A true software engineer wants to be able to release at any time with any application. An unexpected problem can require a hotfix, so you want to be ready for it. When maintaining more then ten, twenty or maybe even thirty applications, this becomes a problem. What is a good strategy for keeping software releasable? Lets put on our release manager hats.
What is “releasable software”?
The position that you want to be in when releasing an application, is where the only thing that will change is the bugfix that you just did. This is for various reasons:
- You don’t want to be dependant on other people.
- If a problem occurs with this release, you know it’s this bugfix that caused the problem. So it’s clear where to look.
- Should this problem require a rollback (undoing the change), this will not undo the other feature that was released as well. Features enabling and then disabling can cause problems.
- Perhaps the other features still need to be tested, and you have to wait on it.
When you have enough programmers working on a project, the last thing is bound to happen. At a certain point in time I became aware of just how often it was happening. We started to call them traffic jams. When unattended, those traffic jams can become really big really fast. It becomes very hard to release your software once this happens, so how can we prevent these?
Keeping software releasable
Since it’s a problem that is created by many programmers, it should be solved by those programmers themselves. If you create the problem, you’re responsible for solving it. If you’re allowed to make a change to an application, you’re allowed to be a release manager for it. It puts the responsibility where it belongs. This also scales with the programming team. It’s logical for a self organizing, agile team to do it this way.
This really is a story of how a simple, low tech, maybe even childish solution was useful in a software engineering environment.
We made cards for every application. They state the name of the application with their icon, and two words: “Release manager”. When someone makes changes that would be possibly blocking for a hotfix, they receive the card of this application. This gives them the responsibility to release the application, and then put the card back.
So why do these cards work?
- They give a visual reminder that you still have work to do.
- You’re aware that this reminder is also visible for anybody that might be close to your desk.
- From a management perspective: it takes very little time to manage the releases. Basically everybody is promoted to be a release manager.
To make this work these cards have to be recognizable, hence the name and icon. The cards have to be durable, so a colleague of mine had the brilliant idea of laminating the cards. Doing so made them really robust. The cards we made are about the size of a business card.
Have a board that has all cards, so that you can see if one of the cards is missing. After a deployment the cards should be handed in again.
Problems encountered in practice
Just like any solution for any problem, there are some downsides.
- You have to measure the thing you give the cards for. If the cards do not reflect the accurate state, the system starts falling down. One way to do this is a daily e-mail, where the first person that comes into the office hands out the cards.

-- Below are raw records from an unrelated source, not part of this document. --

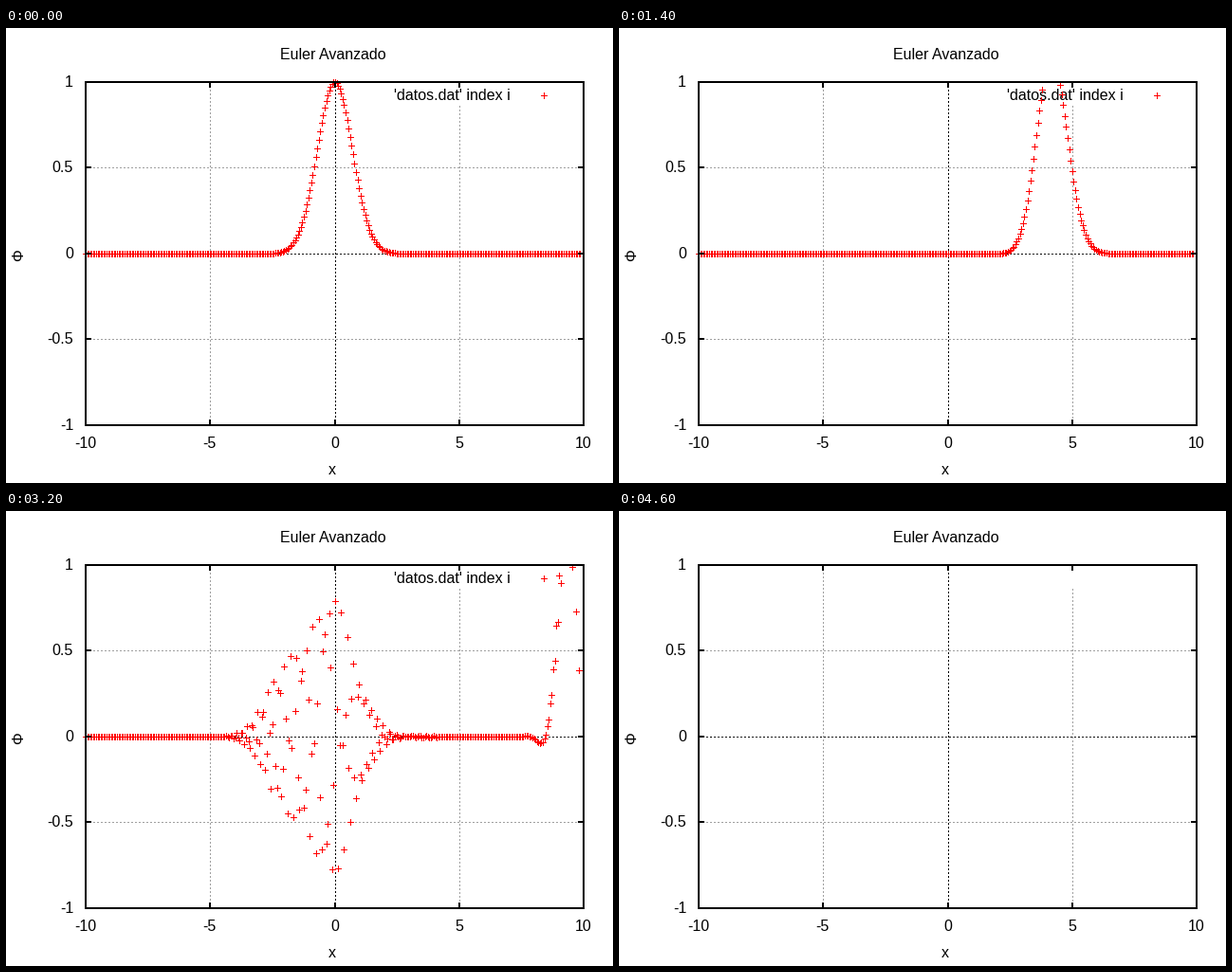
Animation, 640 px wide and 480 px high, one loop 5100 ms. Source, as a matplotlib script:

```python
import numpy as np
import matplotlib.pyplot as plt
from matplotlib.animation import FuncAnimation

plt.rcParams["font.family"] = "Liberation Sans"
plt.rcParams["path.simplify"] = False

PX = 0.72                                  # points per pixel at 100 dpi
LEFT, RIGHT, TOP, BOTTOM = 84, 609, 57, 419
DX, COURANT, STEPS = 0.06, 0.5, 10         # STEPS solver steps per picture
LAST = 46                                  # empty picture, held at the end

fig = plt.figure(figsize=(6.4, 4.8), dpi=100, facecolor="white")
ax = fig.add_axes([0, 0, 1, 1])
ax.set(xlim=(0, 640), ylim=(480, 0))
ax.axis("off")


def col(x):
    return np.floor(LEFT + (x + 10) * (RIGHT - LEFT) / 20 + 0.5)


def row(y):
    return 238 - np.floor(181 * y + 0.5)


def stroke(xs, ys, color="black", width=1, z=1, **kw):
    return ax.plot(xs, ys, color=color, lw=width * PX, zorder=z, snap=False,
                   solid_capstyle="butt", **kw)[0]


def dotted(xs, ys, color):
    stroke(xs, ys, color, ls=(0, (2, 2)))


def label(x, y, s, ha="center", va="baseline", **kw):
    return ax.text(x, y, s, size=16 * PX, ha=ha, va=va, zorder=2, **kw)


def crosses(cx, cy):
    """Seven-pixel plus signs as one broken line."""
    gap = np.full_like(cx, np.nan)
    xs = np.column_stack([cx - 3, cx + 4, gap, cx + 0.5, cx + 0.5, gap])
    ys = np.column_stack([cy + 0.5, cy + 0.5, gap, cy - 3, cy + 4, gap])
    return xs.ravel(), ys.ravel()


def solve():
    """Forward Euler in time, centred in space: unstable advection."""
    x = -10 + DX * np.arange(333)
    phi = np.exp(-x**2)
    states = [phi]
    for _ in range(LAST - 1):
        for _ in range(STEPS):
            new = phi.copy()
            new[1:-1] = phi[1:-1] - COURANT * (phi[2:] - phi[:-2]) / 2
            phi = new
        states.append(phi)
    return x[:-1], [s[:-1] for s in states]


def draw_axes():
    for v in (-10, -5, 0, 5, 10):
        c = col(v)
        label(c - (0.5 if v < 0 else 0), 443, str(v))
        if abs(v) < 10:
            start = 82 if v == 5 else TOP
            dotted([c + 0.5] * 2, [start, BOTTOM], "#a0a0a0" if v else "black")
            stroke([c, c], [TOP, TOP + 6], width=2, z=5)
            stroke([c, c], [BOTTOM - 6, BOTTOM], width=2, z=5)
    for v in (-1, -0.5, 0, 0.5, 1):
        r = row(v)
        label(71, r + 5, f"{v:g}", ha="right")
        if abs(v) < 1:
            dotted([LEFT, RIGHT], [r + 0.5] * 2, "#a0a0a0" if v else "black")
            stroke([LEFT, LEFT + 6], [r, r], width=2, z=5)
            stroke([RIGHT - 6, RIGHT], [r, r], width=2, z=5)
    ax.add_patch(plt.Rectangle((LEFT, TOP), RIGHT - LEFT, BOTTOM - TOP,
                               fill=False, lw=2 * PX, zorder=5, snap=False))
    label(289, 33, "Euler Avanzado", ha="left")
    label(344, 471, "x")
    label(13.5, 239.5, "Φ", va="center", rotation=90)


draw_axes()
key = label(409, 76, "'datos.dat' index i", ha="left")
marks = stroke([], [], "red", z=3)
x, states = solve()


def update(i):
    live = i < LAST
    key.set_visible(live)
    marks.set_visible(live)
    if live:
        phi = states[i]
        seen = np.abs(phi) <= 1
        marks.set_data(*crosses(np.append(col(x[seen]), 567.0),
                                np.append(row(phi[seen]), 71.0)))
    return key, marks


anim = FuncAnimation(fig, update, frames=51, interval=100, repeat=True,
                     repeat_delay=0)
plt.show()
```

- Sometimes multiple people have pushed commits that are not released yet, and the card is handed to the wrong person. Just ask them to give it to the right person in that case ;-).
- Cards can get mysteriously lost at peoples desk, it can take some time to find them.

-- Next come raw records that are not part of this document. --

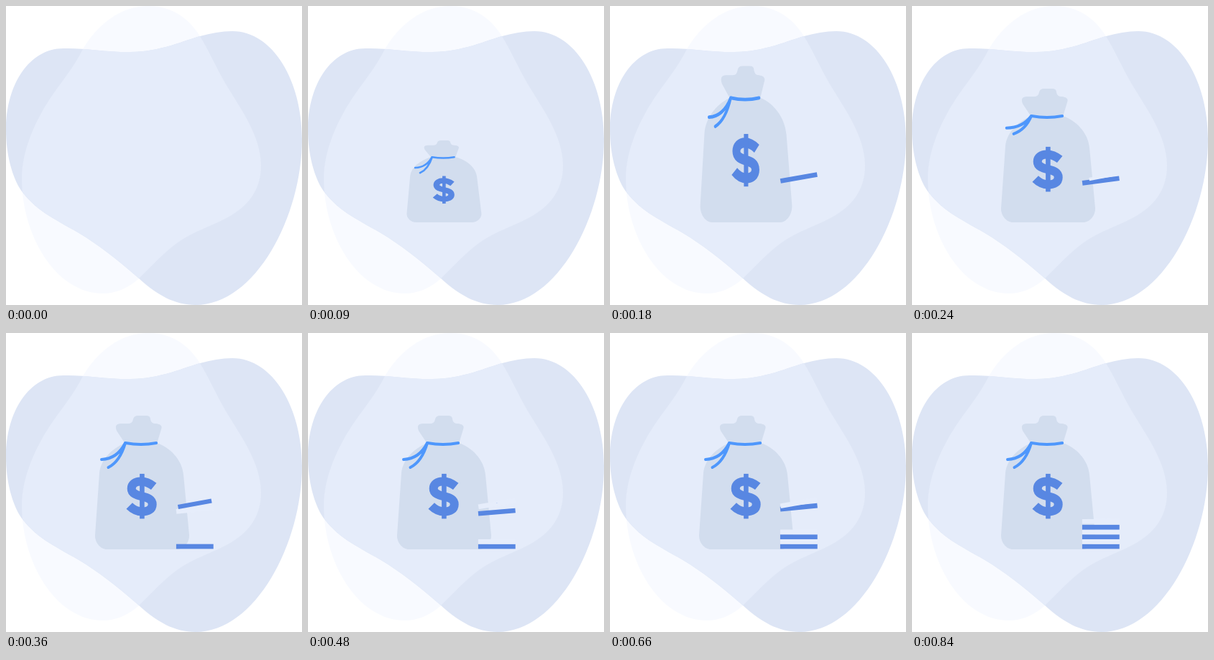
An HTML page that plays this animation: 412x416 px, repeating every 1200 ms.

```html
<!DOCTYPE html>
<html lang="en">
<head>
<meta charset="utf-8">
<title>Savings</title>
<style>
  html, body { margin: 0; width: 100%; height: 100%; overflow: hidden; background: #fff; }
  svg { display: block; width: 100%; height: 100%; }
  .bag { fill: #d2ddee; }
  .ribbon { fill: none; stroke: #4e97fc; stroke-width: 4; stroke-linecap: round; }
  .sign { fill: none; stroke: #5887e2; }
</style>
</head>
<body>
<svg viewBox="0 0 412 416">
  <defs>
    <path id="wide" d="M0 172C0 110 32 59 80 59C107 58 135 64 172 64C215 64 250 47 270 42C285 38 300 35 315 35C372 35 412 105 412 185C412 293 347 416 264 416C235 416 210 402 185 379C155 353 130 333 100 315C65 295 43 285 22 258C8 238 0 205 0 172Z"/>
    <path id="tall" d="M198 0C232 0 255 18 270 42C283 63 292 85 305 107C325 141 355 180 355 222C355 262 330 283 305 296C285 306 262 314 242 327C220 342 203 362 185 379C171 392 153 400 135 400C70 400 22 320 22 240C22 200 42 156 66 122C80 102 95 84 107 60C128 25 160 0 198 0Z"/>
    <clipPath id="overlap"><use href="#wide"/></clipPath>
  </defs>
  <use href="#tall" fill="#f8faff"/>
  <use href="#wide" fill="#dde5f5"/>
  <use href="#tall" fill="#e5ecfa" clip-path="url(#overlap)"/>

  <path id="body" class="bag" d="M166 153Q188 157 210 153C228 159 245 176 247 197L255 281C255.5 291 248 301 238 301L141 301C131 301 123.5 291 124 281L130 195C132 176 147 161 166 153Z"/>
  <path id="cap" class="bag" d="M166 154L154 136Q150 126 160 126L170 126Q176 126 177 120Q178 115 184 115L195 115Q201 115 201 120Q202 126 208 126Q219 127 216 134L210 154Q188 158 166 154Z"/>
  <g id="trim">
    <g class="sign" transform="translate(.7 .4)">
      <path stroke-width="12" d="M205 213C200 209 193 206 187 206C179 206 174 210 174 216C174 223 181 225 189 227C197 229 203 231 203 238C203 245 197 248 189 248C182 248 176 245 171 240"/>
      <path stroke-width="6.6" d="M188.7 195.5V258"/>
    </g>
    <path class="ribbon" d="M166.4 153Q188 157 209.2 153"/>
    <path class="ribbon" id="tails"/>
  </g>
  <g id="stack"></g>
</svg>
<script>
const LOOP = 1200, STEP = 30;
const LAND = 120, SETTLE = 240;
const FIRST = 90, STAGGER = 97, FALL = 268;
const WIDEN = { body: .19, cap: .14, trim: .07 };
const $ = id => document.getElementById(id);
const progress = (t, from, to) => Math.min(1, Math.max(0, (t - from) / (to - from)));

const bars = Array.from({ length: 6 }, (_, i) => {
  const el = document.createElementNS("http://www.w3.org/2000/svg", "rect");
  const attrs = { x: -25.9, y: -3.35, width: 51.8, height: 6.7, fill: i % 2 ? "#e6edfb" : "#5887e2" };
  for (const k in attrs) el.setAttribute(k, attrs[k]);
  $("stack").append(el);
  return { el, start: FIRST + STAGGER * i, from: 238.5 - .5 * i, to: 297 - 6.7 * i };
});

// The bag grows into a squash, stretches once, then rests.
function drawBag(t) {
  const grow = progress(t, 30, LAND);
  const p = progress(t, LAND, SETTLE);
  const bounce = Math.sin(Math.PI * p);
  const sy = grow * (.92 + .08 * p + .21 * bounce);
  for (const id in WIDEN) {
    const sx = grow * (1 + WIDEN[id] * (1 - p) - .12 * bounce);
    $(id).setAttribute("transform", `translate(189.2 301) scale(${sx} ${sy}) translate(-189.2 -301)`);
    $(id).style.display = grow ? "" : "none";
  }
  const lift = Math.exp(-(((t - SETTLE) / 40) ** 2)) - .2 * (1 - p);
  $("tails").setAttribute("d", tail(155, 175, 133, 176, lift) + tail(158.5, 179, 142.5, 187, lift));
}

// A ribbon end hanging from the knot, swung upwards by lift.
function tail(cx, cy, x, y, lift) {
  const swing = (px, py) => `${166 + (px - 166) * (1 + .04 * lift)} ${py - lift * (py - 153) * .27}`;
  return `M166 153Q${swing(cx, cy)} ${swing(x, y)}`;
}

function drawBar({ el, start, from, to }, t) {
  const u = progress(t, start, start + FALL);
  const y = from + (to - from) * u ** 4.4;
  const tilt = -11.5 * Math.cos(u * Math.PI / 2);
  const scale = Math.min(1, u / .31);
  el.style.display = u ? "" : "none";
  el.setAttribute("transform", `translate(262.8 ${y}) rotate(${tilt}) scale(${scale})`);
}

const begin = performance.now();
function tick() {
  const now = (performance.now() - begin) % LOOP;
  const t = Math.floor(now / STEP) * STEP;
  drawBag(t);
  bars.forEach(bar => drawBar(bar, t));
  requestAnimationFrame(tick);
}
tick();
</script>
</body>
</html>
```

- This probably does not solve all your problems, consider using (a possible subset of?) Git flow.
This works because for a web application a release is very cheap. This might not work for you if it’s physically impossible to release your software often (cd/dvd/blu ray), you’re dependant on a third party (app store, play store) or you’re not in control of all your release environments (wordpress upgrades).
Are there other cool uses for cards like this?
Cards like these can be a good reminder for any common task within the department. It could also be used for ensuring some batch job is running. Or that there is a high prio ticket that needs to be done asap.
Anyway, try them out! They worked for my use case, so why not yours?